We revolutionaries never retire
Here I am, in Pitsunda, on the lovely Black Sea, with all its possibilities: mushroom hunting, badminton (I love badminton—my opponents always underestimate how quickly I can move), and just watching the waves roll into the shore. I love these little summer moments. When I am down here, it is almost as if I am retired, as they say in the capitalist world. We revolutionaries never retire. We keep our commitment to our way even into old age. At least I intend to do so.
But today I am reminded that I am, to say the least, not retired. The Ministry of Foreign Affairs in Moscow has sent down by special courier a draft of a statement to be issued by the TASS news service. It’s an answer to Kennedy’s arrogant, imperialistic document of 4 September. I asked the MFA to send the draft down here. Kennedy says that if Soviet ground troops or so-called “offensive” weapons are found in Cuba, “the gravest issues would arise.” Our ambassador in Washington, Dobrynin, reports that “gravest issues” translates, in this case, to a full-scale U.S. air attack and invasion of Cuba.
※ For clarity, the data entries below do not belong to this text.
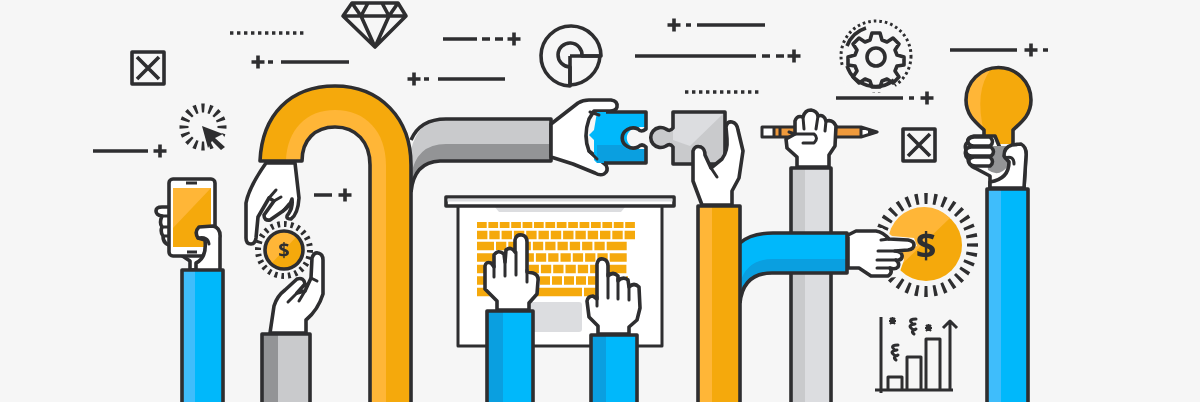
<!DOCTYPE html>
<html lang="en">
<head>
<meta charset="utf-8">
<title>Teamwork and business banner</title>
<style>
:root{--paper:#f6f6f6;--ink:#2e2e30;--white:#fff;--yellow:#f5a90c;--yellow-light:#ffb637;--blue:#00b8fb;--blue-light:#3fbdfb;--blue-dark:#0a9fe0;--grey:#c9cacc;--grey-light:#dcdde0;--grey-dark:#939496;--orange:#ef9a3c}
html,body{margin:0;background:var(--paper);overflow:hidden}
svg{display:block;width:1200px;height:402px}
.line{fill:none;stroke:var(--ink);stroke-width:3.6;stroke-linejoin:round}
.thin{stroke-width:3}
.hand{fill:var(--white);stroke:var(--ink);stroke-width:3.6;stroke-linejoin:round;stroke-linecap:round}
.crease{fill:none;stroke:var(--ink);stroke-width:3;stroke-linecap:round;stroke-linejoin:round}
.ink{fill:var(--ink)}
.white{fill:var(--white)}
.yellow{fill:var(--yellow)}
.yellow-light{fill:var(--yellow-light)}
.blue{fill:var(--blue)}
.blue-light{fill:var(--blue-light)}
.blue-dark{fill:var(--blue-dark)}
.grey{fill:var(--grey)}
.grey-light{fill:var(--grey-light)}
.grey-dark{fill:var(--grey-dark)}
.orange{fill:var(--orange)}
.keys{fill:none;stroke:var(--yellow);stroke-width:8.6}
.currency{font-family:"Open Sans","Noto Sans",sans-serif;font-weight:700;fill:var(--ink);text-anchor:middle}
</style>
</head>
<body>
<svg viewBox="0 0 1200 402" role="img" aria-label="Hands holding a phone, coins, puzzle pieces, a pencil and a light bulb around a laptop">
<defs>
  <path id="plus" class="line" d="M-6.5 0H6.5M0-6.5V6.5"/>
  <g id="crossed-box"><path class="line" d="M2 2H34V34H2ZM7 7 29 29M29 7 7 29"/></g>
</defs>
<rect width="1200" height="402" fill="var(--paper)"/>

<g id="dash-marks">
  <path class="line" d="M268 62h5M281 62H349M424 79h5M438 79H505M443 39H477M482 39h8M495 39h8M686 25h5M697 25H765M635 56H756M762 56h8M776 56h8M836 98H903M909 98h5M950 50H1017M1043 50h5M93 151H148M314 195H332"/>
  <path class="line" stroke-dasharray="3.4 3.6" d="M230 33H304M685 92H760"/>
  <use href="#plus" x="258" y="62"/><use href="#plus" x="414" y="79"/><use href="#plus" x="514" y="39"/><use href="#plus" x="674" y="25"/><use href="#plus" x="794" y="56"/><use href="#plus" x="927" y="98"/><use href="#plus" x="1031" y="50"/><use href="#plus" x="160" y="151"/><use href="#plus" x="345" y="195"/>
</g>

<g id="crossed-boxes">
  <use href="#crossed-box" x="130" y="50"/>
  <use href="#crossed-box" x="901" y="127"/>
</g>

<path id="diamond" class="line" d="M352 3H398L406 16 375 47 343 16ZM343 16H406M352 3 361 16 375 47 389 16 398 3M361 16 368 3M389 16 382 3"/>

<g id="click-cursor">
  <circle class="line" cx="203" cy="127" r="19" style="stroke-width:9" pathLength="160" stroke-dasharray="4 6" stroke-dashoffset="-18"/>
  <path d="M203 127 218 128 230 145 219 152Z" fill="var(--paper)"/>
  <path class="ink" d="M202 126 223 134 215 138 225 147 221 150 212 141 208 148Z"/>
</g>

<g id="pie-chart">
  <path class="line" d="M570 86A30 30 0 1 1 601 56H582A12 12 0 1 0 570 67Z"/>
  <path class="line" d="M570 56H601M570 56V86M570 85A31 31 0 0 0 600 56"/>
</g>

<g id="gear">
  <circle class="line" cx="876" cy="56" r="35" style="stroke-width:3" stroke-dasharray="2.6 3"/>
  <path d="M846 62A30 30 0 0 0 892 82L900 92 850 92 838 72Z" fill="var(--paper)"/>
  <path class="line" d="M847 66A30 30 0 0 0 894 80M847 46A30 30 0 0 1 866 28"/>
  <path id="gear-rim" class="line" d="M872 33h8l2 7 5 2 6-4 6 6-4 6 2 5 7 2v8l-7 1-2 5 4 6-6 6-6-4-5 2-2 6h-8l-2-6-5-2-6 4-6-6 4-6-2-5-7-1v-8l7-2 2-5-4-6 6-6 6 4 5-2Z"/>
  <circle class="line" cx="876" cy="57" r="9"/>
</g>

<g id="phone-arm">
  <path class="hand" d="M170 207h-8q-6 0-6 4t6 5q-3 7 0 11-2 5 1 9 0 9 10 10v-38ZM172 249l18 12v9h26V250"/>
  <path class="crease" d="M162 216h7M162 227h7M164 236h6"/>
  <rect class="hand" x="169" y="179" width="46" height="77" rx="4"/>
  <rect class="yellow" x="173" y="188" width="38" height="59"/>
  <path class="yellow-light" d="M173 188H211L173 228Z"/>
  <path class="line thin" d="M186 183h11M187 252h10"/>
  <path class="hand" d="M196 269V263Q207 258 205 240L198 238Q194 232 199 227L213 226Q221 228 220 238V269"/>
  <path class="crease" d="M198 238q10-2 11 6"/>
  <path class="blue" d="M182 270H223V402H182Z"/><path class="blue-light" d="M182 270H195V402H182Z"/>
  <path class="line" d="M182 403V270H223V403"/>
</g>

<g id="grey-puzzle-sleeve">
  <path class="grey" d="M411 150Q418 119 446 119H551V161H440Q414 162 411 192Z"/>
  <path class="grey-dark" d="M411 176Q416 144 446 144H551V161H440Q414 162 411 192Z"/>
  <path class="line" d="M411 140Q420 119 446 119H551V161H440Q414 162 411 192"/>
</g>

<g id="arched-arm">
  <path class="hand" d="M266 163Q249 187 246 203V238Q246 244 251 244 255 244 256 238L258 217 269 198 274 201 264 215Q264 221 270 220L283 211Q290 206 292 199 293 207 289 213 284 219 291 219 298 214 299 198L295 163Z"/>
  <path class="crease" d="M269 198 276 190M274 201 281 197M283 211 289 204"/>
  <path class="yellow" d="M260 161C262 115 290 86 335 86 380 86 411 118 411 165V402H370V165C370 142 356 127 335 127 315 127 302 140 302 161Z"/>
  <path class="yellow-light" d="M286 161C287 130 306 110 335 110 366 110 386 132 386 165V402H370V165C370 142 356 127 335 127 315 127 302 140 302 161Z"/>
  <path class="line" d="M370 403V165C370 142 356 127 335 127 315 127 302 140 302 161H260C262 115 290 86 335 86 380 86 411 118 411 165V403"/>
</g>

<g id="small-coin">
  <circle class="line" cx="284" cy="250" r="26" style="stroke-width:6" pathLength="240" stroke-dasharray="4 6"/>
  <circle class="yellow" cx="284" cy="250" r="19"/>
  <path class="yellow-light" d="M271 264A19 19 0 0 1 297 236Z"/>
  <circle class="line" cx="284" cy="250" r="19"/>
  <text class="currency" x="284" y="257" font-size="20">$</text>
</g>

<g id="receiving-arm">
  <path class="hand" d="M270 333 274 306Q277 296 285 290L297 279Q304 277 305 284L297 293 305 291 311 278 312 258Q314 252 318 253 323 254 323 260V294Q318 310 306 320V333Z"/>
  <path class="crease" d="M297 293 288 302M305 291 299 301M311 278l6 3"/>
  <path class="grey" d="M262 334H310V402H262Z"/><path class="grey-dark" d="M262 334H278V402H262Z"/>
  <path class="line" d="M262 403V334H310V403"/>
</g>

<g id="laptop">
  <path class="white" d="M458 205H662V346H458Z"/>
  <path class="grey-light" d="M494 206H626L621 212H499Z"/>
  <path class="line thin" d="M458 206V346H662V206"/>
  <rect class="hand" x="446" y="197" width="228" height="9"/>
  <rect class="grey-light" x="447.500" y="198.500" width="225" height="3"/>
  <path class="keys" style="stroke-width:6" stroke-dasharray="9.700 1.700" d="M477 225H635"/>
  <path class="keys" stroke-dasharray="10.400 1.900" d="M477 235H635"/>
  <path class="keys" stroke-dasharray="17 2 10.300 2 10.300 2 10.300 2 10.300 2 10.300 2 10.300 2 10.300 2 10.300 2 10.300 2 20 90" d="M477 246H635"/>
  <path class="keys" stroke-dasharray="20 2 10.300 2 10.300 2 10.300 2 10.300 2 10.300 2 10.300 2 10.300 2 10.300 2 10.300 2 17 90" d="M477 257.500H635"/>
  <path class="keys" stroke-dasharray="25 2 10.300 2 10.300 2 10.300 2 10.300 2 10.300 2 10.300 2 10.300 2 10.300 2 24 90" d="M477 269H635"/>
  <path class="keys" stroke-dasharray="13 2 10 2 10 2 10 2 10 2 10 2 10 2 10 2 10 2 10 2 13" d="M477 280.500H635"/>
  <path class="keys" stroke-dasharray="13 2 11 2 15 2 60 2 15 2 10 2 10 2 10" d="M477 292H635"/>
  <rect class="grey-light" x="529" y="302" width="53" height="30" rx="3"/>
</g>

<g id="typing-left">
  <path class="hand" d="M497 310V301L485 289V266Q486 261 491 263L494 267V255Q498 249 504 254L505 262 506 250Q511 246 515 252V240Q516 234 522 235 527 236 527 242V272L533 273Q539 275 538 281L537 294 529 303V310Z"/>
  <path class="crease" d="M494 266V277M505 260V276M516 252V275M527 270V282"/>
  <path class="blue" d="M487 311H533V402H487Z"/><path class="blue-dark" d="M487 311H503V402H487Z"/>
  <path class="line" d="M487 403V311H533V403"/>
</g>
<g id="typing-right">
  <path class="hand" d="M598 334V326L589 317 587 301Q588 296 593 296L597 299V264Q598 258 603 259 608 260 608 266V276Q613 271 618 276V281Q623 276 628 280L629 287Q634 282 639 287L640 308 637 320 629 327V334Z"/>
  <path class="crease" d="M597 297V306M608 274V298M618 279V299M629 286V300"/>
  <path class="blue" d="M591 335H637V402H591Z"/><path class="blue-dark" d="M591 335H606V402H591Z"/>
  <path class="line" d="M591 403V335H637V403"/>
</g>

<g id="blue-puzzle">
  <path class="hand" d="M551 124 578 103Q583 100 589 100H611Q618 101 617 107 616 111 610 111H594L589 119Q583 136 589 151L606 165Q609 171 604 174 600 176 595 173L573 164 551 157Z"/>
  <path class="blue" d="M597 112H646V127H640A12 10 0 1 0 640 149H646V163H597L594 160V140L589 135 594 130Z"/>
  <path class="blue-dark" d="M597 145H622Q628 152 640 149H646V163H597Z"/>
  <path class="line" d="M606 112H646V129Q641 133 638 129A11 10 0 1 0 638 147Q642 143 646 147V163H604"/>
  <path class="crease" d="M590 112 599 115M589 151 597 159"/>
</g>

<g id="grey-puzzle">
  <path class="grey" d="M673 112H725V164H673V147Q670 143 666 146A10 10 0 1 1 666 129Q670 132 673 128Z"/>
  <path class="grey-light" d="M673 112H725L690 146 673 140Z"/>
  <path class="line" d="M673 112H725V164H673V147Q670 143 666 146A10 10 0 1 1 666 129Q670 132 673 128Z"/>
  <path class="hand" d="M702 205 693 181V151Q695 145 701 147 705 149 705 155L711 168 722 159Q728 151 727 139L726 127Q727 121 732 122 737 123 738 130L743 151 739 178 732 191V205Z"/>
  <path class="crease" d="M711 168 717 177"/>
</g>

<g id="blue-pointing-sleeve-shadow"/>
<g id="pencil-arm">
  <path class="grey" d="M791 168H831V402H791Z"/><path class="grey-light" d="M805 168H831V402H805Z"/>
  <path class="line" d="M791 403V168H831V403"/>
  <path class="orange" d="M774 127H861V137H774Z"/>
  <path class="white" d="M762 127H774V137H762ZM861 127 876 132 861 137Z"/>
  <path class="line thin" d="M762 127H861L877 132 861 137H762ZM774 127V137M780 127V137M861 127V137"/>
  <path class="ink" d="M868 128 879 132 868 136Z"/>
  <path class="hand" d="M797 167V157L787 148 786 139 795 134V121Q797 115 803 117 805 110 811 110 817 111 818 116 824 114 826 121 833 119 836 126L835 146 829 155V167Z"/>
  <path class="crease" d="M803 117 804 129M818 116 816 129M826 121 825 131M795 134 789 132M795 134H814Q819 138 814 143H803"/>
</g>

<g id="large-coin">
  <circle class="line" cx="926" cy="245" r="46.500" style="stroke-width:11" pathLength="320" stroke-dasharray="3.600 6.400" stroke-dashoffset="1.800"/>
  <circle class="yellow" cx="926" cy="245" r="36"/>
  <path class="yellow-light" d="M898 268A36 36 0 0 1 950 218Z"/>
  <text class="currency" x="926" y="258" font-size="36">$</text>
</g>

<g id="pointing-arm">
  <path d="M850 229 882 228 892 236 914 238 917 246 900 253 904 260 898 277 870 279 850 270Z" fill="var(--paper)"/>
  <path class="hand" d="M848 235 856 231H876Q883 232 889 239L908 240Q914 241 914 245 914 249 908 250L895 251Q903 252 902 257 901 261 896 260 900 263 898 267 895 270 890 268 893 273 888 276H871L859 268H848Z"/>
  <path class="crease" d="M895 251H878M896 260H877M890 268H877M889 239 881 240"/>
  <path class="blue" d="M740 245Q751 233 773 233H847V273H772Q743 273 740 300Z"/>
  <path class="blue-dark" d="M740 283Q747 259 773 259H847V273H772Q743 273 740 300Z"/>
  <path class="line" d="M740 243Q751 233 773 233H847V273H772Q743 273 740 303"/>
</g>

<g id="yellow-sleeve">
  <path class="yellow" d="M698 206H740V402H698Z"/><path class="yellow-light" d="M698 206H712V402H698Z"/>
  <path class="line" d="M698 403V206H740V403"/>
</g>

<g id="growth-chart">
  <path class="line thin" d="M881 317V393M875 390H953M950 390V323M943 328 950 321 957 328M888 389V377H902V389M907 389V357H921V389M926 389V339H940V389"/>
  <path class="crease" d="M916 319q-7 0-5 3t4 2q-7 1-4 4t5 1q-6 2-2 5M898 345q-7 0-5 3t4 2q-7 1-4 4t5 1q-6 2-2 5"/>
  <path class="line" style="stroke-width:2" d="M889 321h7M892.500 317v7M890 318l5 6M895 318l-5 6M925 328h7M928.500 324v7M926 325l5 6M931 325l-5 6"/>
</g>

<g id="bulb-arm">
  <path class="yellow" d="M984 144V130C974 121 966 114 966 100A32 32 0 0 1 1031 100C1031 114 1023 121 1013 130V144Z"/>
  <path class="yellow-light" d="M984 132C974 122 966 114 966 100A32 32 0 0 1 991 69Q974 91 984 132Z"/>
  <path class="line" d="M984 146V130C974 121 966 114 966 100A32 32 0 0 1 1031 100C1031 114 1023 121 1013 130V146"/>
  <path class="hand" d="M995 136H974Q967 137 968 142 964 145 966 150 964 155 968 159 968 165 975 168L990 176V188H1024L1026 152Q1024 143 1013 145L1002 153Z"/>
  <path class="grey-dark" d="M986 146H1011L1008 166Q999 178 988 170Z"/>
  <path class="hand" d="M990 137H974Q967 138 968 142 969 146 974 146H990Q995 142 990 137ZM991 147H971Q965 148 966 152 967 156 972 156H991Q996 152 991 147ZM990 157H974Q968 158 969 162 970 166 976 166H990Q995 162 990 157Z"/>
  <path class="hand" d="M990 188V182Q1009 179 1009 162L1004 156Q1004 147 1012 145L1021 144Q1027 147 1026 157L1024 188Z"/>
  <path class="crease" d="M1005 158Q1014 155 1014 164"/>
  <path class="blue" d="M987 189H1028V402H987Z"/><path class="blue-light" d="M987 189H1001V402H987Z"/>
  <path class="line" d="M987 403V189H1028V403"/>
</g>
</svg>
</body>
</html>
So I told our Foreign Minster, Gromyko, to write up something to return Kennedy’s serve, as we say in badminton.
I like the draft. It says we Soviets have no need to transfer rockets to Cuba because we already have more than enough rockets on missiles to destroy the United States in a retaliatory blow. No problem. It also says that the Cubans have a right, and even a responsibility, to seek our assistance at whatever level is acceptable to them and to us, as the donor nation. And finally, it reassures Kennedy that we are not introducing combat troops into Cuba—which is a totally ridiculous notion, as if we plan to go on the offensive and invade Florida with a few thousand troops. Is he kidding? You’d have to be out of your mind to try something like that.
The only problem is that none of this is true. I won’t say we are lying—that I am lying—not exactly. Of course, we are deploying rockets and troops in Cuba. But they are for defensive purposes. The rockets are not to be used on an attack on the U.S. Their purpose is to provide deterrence of an American attack on Cuba. So, what I need to do is develop the argument a little bit about the defensiveness of everything we are introducing. Kennedy proved at the Bay of Pigs that he would authorize an attack on Cuba; and he is under pressure from the American lunatics to mount a much bigger attack. All I need to do is make him understand that these weapons are defensive.
Now, back to badminton. Where is my next “victim?” I see my son Sergei walking by, with his butterfly net. I won’t disturb him. He loves his butterflies. And besides, he is a terrible badminton player. I wonder if Kennedy plays badminton? At our next summit, I’ll challenge him to a match.